FROM Jonathan Capehart
Politics and the power of a word There's a new word in this year's political vocabulary: "deplorables" -- first used by Hillary Clinton to describe "half" of Donald Trump's supporters. Trump seized on it as a mistake that betrayed her elitist detachment from the beleaguered working class — and many pundits agreed. But Clinton's not backing away, claiming that elements of Trump's fan base are demonstrating his appeal to racism, sexism and other forms of bigotry. Now the word "deplorables" is fueling both sides of the campaign, appearing on t-shirts, twitter memes and advertisements. Did Clinton commit a gaffe that might cost her dearly or has Trump fallen into a trap that reveals more than he wanted?
Is the Secret Service Keeping the President Safe? The Secret Service is charged with making the White House the safest place in the world. When every agent swears to take a bullet for the President of the United States, the purpose is to create an aura of invincibility. Now that aura is fading.
Will the march for science politicize objective research? Protesters are gathering all over the country for tomorrow's Earth Day March for Science. Since President Trump has proposed massive cuts in basic scientific research, will the movement be perceived as partisan politics — whether scientists themselves like it or not?

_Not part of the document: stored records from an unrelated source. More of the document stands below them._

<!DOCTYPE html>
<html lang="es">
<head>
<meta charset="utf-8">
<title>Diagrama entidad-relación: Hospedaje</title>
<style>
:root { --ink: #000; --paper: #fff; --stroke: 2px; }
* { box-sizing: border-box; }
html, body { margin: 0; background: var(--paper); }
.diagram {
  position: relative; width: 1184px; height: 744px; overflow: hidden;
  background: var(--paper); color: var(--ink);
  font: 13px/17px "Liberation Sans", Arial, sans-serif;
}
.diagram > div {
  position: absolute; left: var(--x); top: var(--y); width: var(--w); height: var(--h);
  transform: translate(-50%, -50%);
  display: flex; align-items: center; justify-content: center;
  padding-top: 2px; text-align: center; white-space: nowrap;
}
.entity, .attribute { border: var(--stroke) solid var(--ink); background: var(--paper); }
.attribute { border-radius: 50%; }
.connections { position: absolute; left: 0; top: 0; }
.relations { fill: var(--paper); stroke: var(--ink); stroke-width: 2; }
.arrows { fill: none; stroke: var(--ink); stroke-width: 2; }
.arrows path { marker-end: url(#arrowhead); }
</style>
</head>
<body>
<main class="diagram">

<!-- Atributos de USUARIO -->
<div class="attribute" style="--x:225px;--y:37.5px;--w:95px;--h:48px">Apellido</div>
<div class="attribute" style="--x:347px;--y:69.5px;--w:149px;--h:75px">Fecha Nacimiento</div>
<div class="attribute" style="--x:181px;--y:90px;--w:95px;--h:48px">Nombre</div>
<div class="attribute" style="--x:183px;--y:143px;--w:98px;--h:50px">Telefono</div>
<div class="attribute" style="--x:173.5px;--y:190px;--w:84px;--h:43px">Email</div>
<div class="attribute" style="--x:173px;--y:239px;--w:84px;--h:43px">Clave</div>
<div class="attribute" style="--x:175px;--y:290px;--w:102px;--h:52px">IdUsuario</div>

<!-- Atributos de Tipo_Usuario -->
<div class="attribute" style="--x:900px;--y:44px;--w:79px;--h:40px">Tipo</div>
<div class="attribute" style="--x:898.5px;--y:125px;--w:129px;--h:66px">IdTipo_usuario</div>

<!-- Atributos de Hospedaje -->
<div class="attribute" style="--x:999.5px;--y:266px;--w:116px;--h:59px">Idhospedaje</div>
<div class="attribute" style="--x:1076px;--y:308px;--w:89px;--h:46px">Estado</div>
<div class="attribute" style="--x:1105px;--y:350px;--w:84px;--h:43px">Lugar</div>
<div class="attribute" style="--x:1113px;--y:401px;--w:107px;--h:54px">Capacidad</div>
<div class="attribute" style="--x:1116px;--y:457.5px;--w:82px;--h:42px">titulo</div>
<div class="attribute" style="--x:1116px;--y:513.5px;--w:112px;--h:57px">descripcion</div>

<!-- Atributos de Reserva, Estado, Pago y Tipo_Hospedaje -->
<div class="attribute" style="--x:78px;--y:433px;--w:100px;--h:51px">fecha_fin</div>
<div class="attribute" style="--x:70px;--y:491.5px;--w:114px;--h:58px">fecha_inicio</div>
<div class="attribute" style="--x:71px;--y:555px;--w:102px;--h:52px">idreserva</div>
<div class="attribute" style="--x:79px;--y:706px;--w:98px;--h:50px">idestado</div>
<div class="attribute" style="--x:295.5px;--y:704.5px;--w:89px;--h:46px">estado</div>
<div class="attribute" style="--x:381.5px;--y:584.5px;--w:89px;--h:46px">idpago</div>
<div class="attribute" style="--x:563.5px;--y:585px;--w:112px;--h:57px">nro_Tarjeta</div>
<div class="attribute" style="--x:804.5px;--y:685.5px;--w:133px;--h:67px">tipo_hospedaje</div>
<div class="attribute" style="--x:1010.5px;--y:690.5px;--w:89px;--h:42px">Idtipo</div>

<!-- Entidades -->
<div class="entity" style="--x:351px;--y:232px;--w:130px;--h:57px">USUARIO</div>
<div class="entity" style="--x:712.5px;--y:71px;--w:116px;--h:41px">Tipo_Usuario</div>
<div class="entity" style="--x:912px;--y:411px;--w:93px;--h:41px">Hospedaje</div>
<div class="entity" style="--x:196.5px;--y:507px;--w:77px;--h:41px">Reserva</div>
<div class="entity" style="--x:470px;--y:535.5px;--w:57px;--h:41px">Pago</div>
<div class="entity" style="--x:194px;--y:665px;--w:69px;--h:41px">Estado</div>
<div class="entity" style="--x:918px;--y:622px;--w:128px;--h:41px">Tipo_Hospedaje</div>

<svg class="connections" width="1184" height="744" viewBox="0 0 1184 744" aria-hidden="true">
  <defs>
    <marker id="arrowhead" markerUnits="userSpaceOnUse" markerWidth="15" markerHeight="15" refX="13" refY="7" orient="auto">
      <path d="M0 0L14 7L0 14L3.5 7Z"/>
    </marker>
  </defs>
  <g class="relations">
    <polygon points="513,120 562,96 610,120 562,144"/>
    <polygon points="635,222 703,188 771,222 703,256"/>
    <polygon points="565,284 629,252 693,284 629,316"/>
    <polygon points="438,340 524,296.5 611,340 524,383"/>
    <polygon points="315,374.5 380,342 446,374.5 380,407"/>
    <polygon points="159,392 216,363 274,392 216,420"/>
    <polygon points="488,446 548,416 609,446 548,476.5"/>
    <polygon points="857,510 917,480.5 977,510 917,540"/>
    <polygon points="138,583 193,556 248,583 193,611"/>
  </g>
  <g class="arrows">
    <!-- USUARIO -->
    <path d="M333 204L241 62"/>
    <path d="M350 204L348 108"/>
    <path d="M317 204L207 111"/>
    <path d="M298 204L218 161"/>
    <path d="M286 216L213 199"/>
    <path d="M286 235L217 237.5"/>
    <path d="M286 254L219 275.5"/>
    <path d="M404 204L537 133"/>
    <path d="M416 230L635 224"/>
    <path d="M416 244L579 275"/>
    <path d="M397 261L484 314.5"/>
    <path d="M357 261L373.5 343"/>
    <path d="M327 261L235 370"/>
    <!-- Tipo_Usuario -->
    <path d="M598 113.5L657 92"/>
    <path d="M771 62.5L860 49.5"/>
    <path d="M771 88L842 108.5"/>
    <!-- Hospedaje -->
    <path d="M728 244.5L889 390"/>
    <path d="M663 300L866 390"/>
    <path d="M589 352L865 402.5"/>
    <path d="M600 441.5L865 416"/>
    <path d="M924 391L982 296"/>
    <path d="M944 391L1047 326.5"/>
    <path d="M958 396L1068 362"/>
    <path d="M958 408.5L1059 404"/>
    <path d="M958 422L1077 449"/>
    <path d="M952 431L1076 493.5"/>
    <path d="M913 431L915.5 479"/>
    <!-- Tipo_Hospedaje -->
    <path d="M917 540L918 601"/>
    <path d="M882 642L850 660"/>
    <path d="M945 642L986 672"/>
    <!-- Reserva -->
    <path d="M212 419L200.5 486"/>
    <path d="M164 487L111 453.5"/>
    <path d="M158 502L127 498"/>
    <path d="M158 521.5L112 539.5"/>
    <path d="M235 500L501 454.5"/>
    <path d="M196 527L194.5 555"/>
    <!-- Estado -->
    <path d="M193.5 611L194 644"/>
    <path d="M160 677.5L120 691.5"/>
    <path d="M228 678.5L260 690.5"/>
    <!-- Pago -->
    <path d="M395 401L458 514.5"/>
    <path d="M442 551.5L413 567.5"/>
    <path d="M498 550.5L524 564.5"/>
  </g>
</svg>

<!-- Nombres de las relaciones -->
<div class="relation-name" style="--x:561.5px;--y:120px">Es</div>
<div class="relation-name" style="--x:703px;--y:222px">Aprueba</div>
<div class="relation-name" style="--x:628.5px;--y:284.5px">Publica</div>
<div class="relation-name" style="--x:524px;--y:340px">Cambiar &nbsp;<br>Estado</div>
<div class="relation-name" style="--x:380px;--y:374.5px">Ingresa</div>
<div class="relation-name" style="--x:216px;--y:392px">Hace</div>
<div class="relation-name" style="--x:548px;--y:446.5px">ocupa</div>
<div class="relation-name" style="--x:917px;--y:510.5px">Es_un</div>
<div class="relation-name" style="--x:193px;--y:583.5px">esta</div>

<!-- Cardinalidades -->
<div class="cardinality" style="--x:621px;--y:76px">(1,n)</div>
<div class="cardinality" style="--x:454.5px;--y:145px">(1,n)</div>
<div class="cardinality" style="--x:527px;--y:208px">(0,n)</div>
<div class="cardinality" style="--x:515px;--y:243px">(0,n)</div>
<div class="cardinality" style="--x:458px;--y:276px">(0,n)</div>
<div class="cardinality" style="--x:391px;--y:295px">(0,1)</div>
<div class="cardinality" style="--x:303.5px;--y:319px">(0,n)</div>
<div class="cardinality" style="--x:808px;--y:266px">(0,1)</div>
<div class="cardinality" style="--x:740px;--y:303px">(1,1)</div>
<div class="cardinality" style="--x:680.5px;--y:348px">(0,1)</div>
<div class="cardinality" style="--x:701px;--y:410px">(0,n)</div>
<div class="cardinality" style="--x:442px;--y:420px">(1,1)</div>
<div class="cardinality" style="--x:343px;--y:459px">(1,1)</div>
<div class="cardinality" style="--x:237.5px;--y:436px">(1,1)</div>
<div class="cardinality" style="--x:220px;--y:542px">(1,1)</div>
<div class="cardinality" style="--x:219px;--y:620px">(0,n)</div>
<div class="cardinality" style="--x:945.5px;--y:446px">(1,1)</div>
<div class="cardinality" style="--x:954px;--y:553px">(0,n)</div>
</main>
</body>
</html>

"Tough on crime" rhetoric sees a revival at Sessions' DOJ The pendulum swings between treatment-focused approaches to drug abuse and tough law enforcement. Now, after years of Obama-era "reforms," President Trump’s Attorney General, Jeff Sessions wants local police freed from federal restrictions to fight another "war on drugs."

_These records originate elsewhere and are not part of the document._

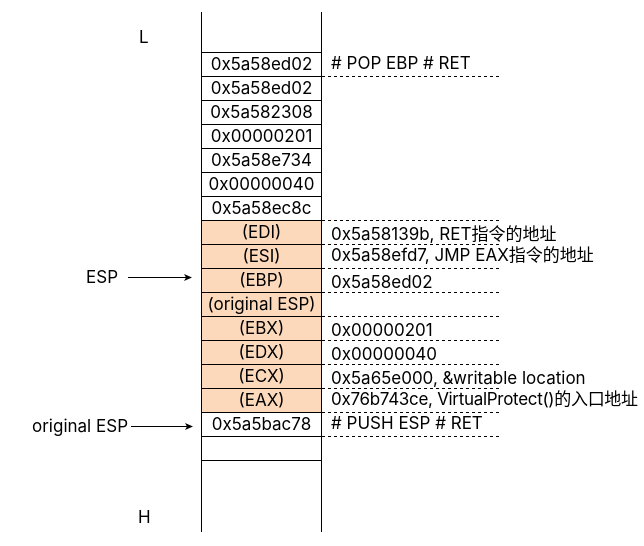
<!DOCTYPE html>
<html lang="zh-CN">
<head>
<meta charset="utf-8">
<title>Stack layout</title>
<style>
:root { --ink: #000; --paper: #fff; --saved: #fcd9bb; --row: 24px; }
* { box-sizing: border-box; margin: 0; padding: 0; }
html, body { width: 644px; height: 546px; overflow: hidden; background: var(--paper); }
body { position: relative; color: var(--ink); font: 17px/20px Inter, "Noto Sans CJK SC", sans-serif; }
.stack {
  position: absolute; left: 201px; top: 12px; width: 121px; height: 520px;
  border: solid var(--ink); border-width: 0 1px; padding-top: 40px;
  list-style: none;
}
.slot { position: relative; height: var(--row); border-top: 1px solid var(--ink); }
.slot:last-child { height: 25px; border-bottom: 1px solid var(--ink); }
.value { display: block; height: 23px; line-height: 22px; text-align: center; white-space: nowrap; }
.saved .value { background: var(--saved); }
.ruled::after {
  content: ""; position: absolute; left: 120px; top: -1px; width: 177px; height: 1px;
  background: repeating-linear-gradient(90deg, var(--ink) 0 3px, transparent 3px 6px);
}
.note { position: absolute; left: 129px; height: 20px; white-space: nowrap; }
.note.high { top: 0; }
.note.low { top: 3px; }
.note.long { letter-spacing: -0.3px; }
.label { position: absolute; white-space: nowrap; }
.low-end { left: 139px; top: 27px; }
.high-end { left: 138px; top: 507px; }
.current { right: 526px; top: 267px; }
.before { right: 516px; top: 416px; }
.pointers { position: absolute; left: 0; top: 0; }
</style>
</head>
<body>
<span class="label low-end">L</span>
<span class="label current">ESP</span>
<span class="label before">original ESP</span>
<span class="label high-end">H</span>

<svg class="pointers" width="200" height="546" aria-hidden="true">
  <defs>
    <path id="head" d="M0 0L-8 -3.5L-6 0L-8 3.5Z"/>
  </defs>
  <path d="M128 277.5H188M131 426.5H189" stroke="#000" fill="none"/>
  <use href="#head" x="192" y="277.5"/>
  <use href="#head" x="193" y="426.5"/>
</svg>

<ol class="stack">
  <li class="slot"><span class="value">0x5a58ed02</span><span class="note high"># POP EBP # RET</span></li>
  <li class="slot ruled"><span class="value">0x5a58ed02</span></li>
  <li class="slot"><span class="value">0x5a582308</span></li>
  <li class="slot"><span class="value">0x00000201</span></li>
  <li class="slot"><span class="value">0x5a58e734</span></li>
  <li class="slot"><span class="value">0x00000040</span></li>
  <li class="slot"><span class="value">0x5a58ec8c</span></li>
  <li class="slot saved ruled"><span class="value">(EDI)</span><span class="note low">0x5a58139b, RET指令的地址</span></li>
  <li class="slot saved ruled"><span class="value">(ESI)</span><span class="note high">0x5a58efd7, JMP EAX指令的地址</span></li>
  <li class="slot saved ruled"><span class="value">(EBP)</span><span class="note low">0x5a58ed02</span></li>
  <li class="slot saved ruled"><span class="value">(original ESP)</span></li>
  <li class="slot saved ruled"><span class="value">(EBX)</span><span class="note low">0x00000201</span></li>
  <li class="slot saved ruled"><span class="value">(EDX)</span><span class="note low">0x00000040</span></li>
  <li class="slot saved ruled"><span class="value">(ECX)</span><span class="note low">0x5a65e000, &amp;writable location</span></li>
  <li class="slot saved ruled"><span class="value">(EAX)</span><span class="note high long">0x76b743ce, VirtualProtect()的入口地址</span></li>
  <li class="slot ruled"><span class="value">0x5a5bac78</span><span class="note high"># PUSH ESP # RET</span></li>
  <li class="slot ruled"></li>
</ol>
</body>
</html>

After Syria strike a new Trump doctrine emerges The President who promised an end to entanglements in the Middle East and snuggled up to Vladimir Putin has now outraged Russia with surprise missile attacks on Syria. That's raised questions about who's running the White House? We hear a variety of answers.